“I felt it was the right thing to do,” he said. “At this time, we can move forward and look to the future for the next person the Democratic Committee chooses.”
Legislators who voted in favor of the resolution to seat Cornell included Paula DeJoy, D-Jamestown; Dave Himelein, R-Findley Lake; Janet Keefe, D-Fredonia; Chuck Nazzaro, D-Jamestown; Terry Niebel, R-Sheridan; Dave Wilfong, R-Jamestown; and Jay Gould, R-Ashville.
Legislators who voted against the resolution besides Ahlstrom and Tarbrake included George Borrello, R-Irving; Pierre Chagnon, R-Bemus Point; Shaun Heenan, D-Dunkirk; John Hemmer, R-Westfield; Ron Lemon, R-Frewsburg; John Runkle, R-Stockton; Bob Scudder, R-Fredonia; and Lisa Vanstrom, R-West Ellicott.
Editor’s Note: The following letter written by Chuck Cornell which Keith Ahlstrom referred to earlier in this article, appeared in the OBSERVER on Nov. 17.
The sweeping Republican victory in obtaining 13 of 19 Legislature seats has been depicted as a “tsunami” based on the fact that voters were “paying attention.”
However, this victory could have been predicted, give or take a seat or two, given the fact that the Legislature lines that were adopted were not those developed by an independent, non-partisan commission, but instead largely by a partisan Albany-based consultant hired by the Republican caucus to draw the lines. Minda Rae Amiran of the League of Women Voters and member of the Independent Redistricting Commission cautioned legislators right before the partisan plan was ultimately adopted to be careful about the “message you are sending to the public both about your commitment to a transparent and non-partisan process and about your willingness to waste the time of serious and committed citizens.”
The Republican legislators, plus legislators Keith Ahlstrom and Shaun Heenan voted against the independent, non-partisan plan. Then a partisan plan was adopted.
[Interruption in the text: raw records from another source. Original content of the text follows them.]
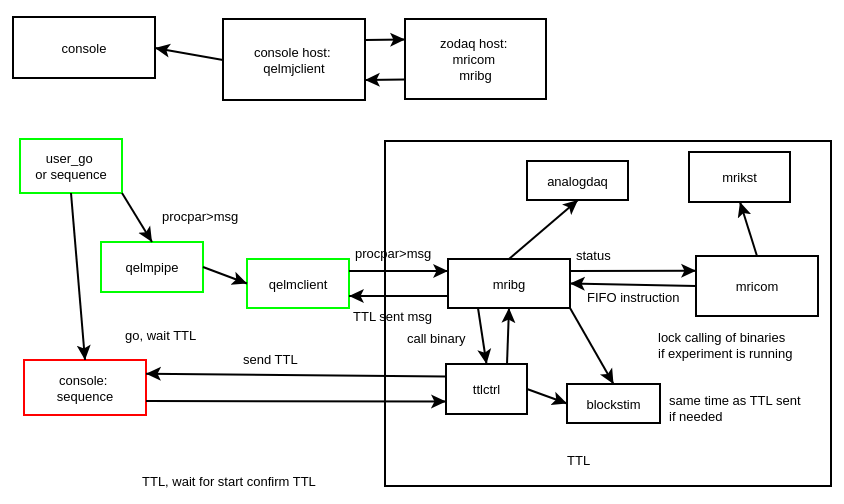
<!DOCTYPE html>
<html lang="en">
<head>
<meta charset="utf-8">
<title>Console and TTL message flow</title>
<style>
:root {
  --paper: #ffffff;
  --ink: #000000;
  --user-side: #00ff00;
  --console-side: #ff0000;
}
* { box-sizing: border-box; }
html, body { margin: 0; overflow: hidden; background: var(--paper); }
.diagram {
  position: relative;
  width: 844px;
  height: 504px;
  overflow: hidden;
  background: var(--paper);
  color: var(--ink);
  font: 13px/16px "Liberation Sans", Arial, sans-serif;
}
.node, .group, .label {
  position: absolute;
  left: var(--x);
  top: var(--y);
  margin: 0;
  white-space: pre;
}
.node, .group {
  width: var(--w);
  height: var(--h);
  border: 2px solid var(--ink);
}
.node {
  display: flex;
  align-items: center;
  justify-content: center;
  padding-top: 2px;
  background: var(--paper);
  text-align: center;
}
.node.user { border-color: var(--user-side); }
.node.sequence { border-color: var(--console-side); }
.arrows { position: absolute; inset: 0; }
.arrows line { stroke: var(--ink); stroke-width: 2; marker-end: url(#arrowhead); }
.arrows marker path { fill: var(--ink); }
</style>
</head>
<body>
<main class="diagram">
  <div class="group" style="--x:384px;--y:140px;--w:448px;--h:347px"></div>

  <!-- Hosts -->
  <div class="node" style="--x:12px;--y:16px;--w:144px;--h:63px">console</div>
  <div class="node" style="--x:222px;--y:18px;--w:144px;--h:83px">console host: 
qelmjclient</div>
  <div class="node" style="--x:404px;--y:18px;--w:143px;--h:82px">zodaq host: 
mricom 
mribg</div>

  <!-- User and console processes -->
  <div class="node user" style="--x:19px;--y:138px;--w:104px;--h:56px">user_go 
or sequence</div>
  <div class="node user" style="--x:100px;--y:241px;--w:104px;--h:52px">qelmpipe</div>
  <div class="node user" style="--x:246px;--y:258px;--w:104px;--h:51px">qelmclient</div>
  <div class="node sequence" style="--x:23px;--y:359px;--w:124px;--h:57px">console: 
sequence</div>

  <!-- Acquisition host processes -->
  <div class="node" style="--x:526px;--y:160px;--w:103px;--h:41px">analogdaq</div>
  <div class="node" style="--x:688px;--y:151px;--w:103px;--h:52px">mrikst</div>
  <div class="node" style="--x:447px;--y:258px;--w:124px;--h:51px">mribg</div>
  <div class="node" style="--x:695px;--y:255px;--w:124px;--h:62px">mricom</div>
  <div class="node" style="--x:445px;--y:363px;--w:83px;--h:52px">ttlctrl</div>
  <div class="node" style="--x:566px;--y:383px;--w:95px;--h:41px">blockstim</div>

  <svg class="arrows" width="844" height="504" viewBox="0 0 844 504" aria-hidden="true">
    <defs>
      <marker id="arrowhead" markerUnits="userSpaceOnUse" markerWidth="16" markerHeight="16" refX="15" refY="8" orient="auto">
        <path d="M15 8 0 15 3.5 8 0 1z"/>
      </marker>
    </defs>
    <line x1="223" y1="60" x2="155" y2="48"/>
    <line x1="365" y1="40" x2="405" y2="39.5"/>
    <line x1="405" y1="79.5" x2="365" y2="80"/>
    <line x1="71" y1="193" x2="85" y2="360"/>
    <line x1="122" y1="193" x2="152" y2="242"/>
    <line x1="203" y1="267" x2="247" y2="283.5"/>
    <line x1="349" y1="271" x2="448" y2="271"/>
    <line x1="448" y1="296" x2="349" y2="296"/>
    <line x1="509" y1="259" x2="578" y2="200"/>
    <line x1="570" y1="271" x2="696" y2="270.7"/>
    <line x1="696" y1="286" x2="570" y2="283.5"/>
    <line x1="757" y1="256" x2="740" y2="202"/>
    <line x1="478" y1="308" x2="486.5" y2="364"/>
    <line x1="507" y1="364" x2="509" y2="308"/>
    <line x1="570" y1="308" x2="613.5" y2="384"/>
    <line x1="527" y1="389" x2="567" y2="403.5"/>
    <line x1="446" y1="376.5" x2="146" y2="373.7"/>
    <line x1="146" y1="401" x2="446" y2="401.4"/>
  </svg>

  <!-- Message labels -->
  <p class="label" style="--x:162px;--y:209px">procpar&gt;msg</p>
  <p class="label" style="--x:355px;--y:246px">procpar&gt;msg</p>
  <p class="label" style="--x:353px;--y:309px">TTL sent msg</p>
  <p class="label" style="--x:407px;--y:331px">call binary</p>
  <p class="label" style="--x:576px;--y:248px">status</p>
  <p class="label" style="--x:587px;--y:290px">FIFO instruction</p>
  <p class="label" style="--x:658px;--y:330px">lock calling of binaries
if experiment is running</p>
  <p class="label" style="--x:669px;--y:393px">same time as TTL sent
if needed</p>
  <p class="label" style="--x:125px;--y:328px">go, wait TTL</p>
  <p class="label" style="--x:243px;--y:352px">send TTL</p>
  <p class="label" style="--x:567px;--y:453px">TTL</p>
  <p class="label" style="--x:142px;--y:474px">TTL, wait for start confirm TTL</p>
</main>
</body>
</html>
Both Legislators Heenan and Ahlstrom did not draw Republican opponents in this year’s election. Much like the “bipartisan gerrymandering” in Albany has helped to keep the New York State Senate with a Republican Majority and the New York State Assembly with a Democratic Majority, the people of Chautauqua County have partisan gerrymandered legislature districts that limits choices and competition for legislature seats. So while other valid conclusions can be drawn about the 2013 election, including the dramatically low voter turnout, it’s clear that the legislature lines that were deliberately drawn to favor one political party worked as they were designed.
Political scientist Gerald Benjamin once concluded that Albany gerrymandering has resulted in “diminished competitiveness and accountability” and “cemented divided partisan control” and provides state legislators with “insulation from the public will.”
It’s possible for the same conclusion to be drawn in Chautauqua County. Voter participation and competitive legislature seats may decline even further until new lines are drawn that are “transparent and non-partisan” and put communities and civic participation above party politics.
Chuck Cornell is a Jamestown resident.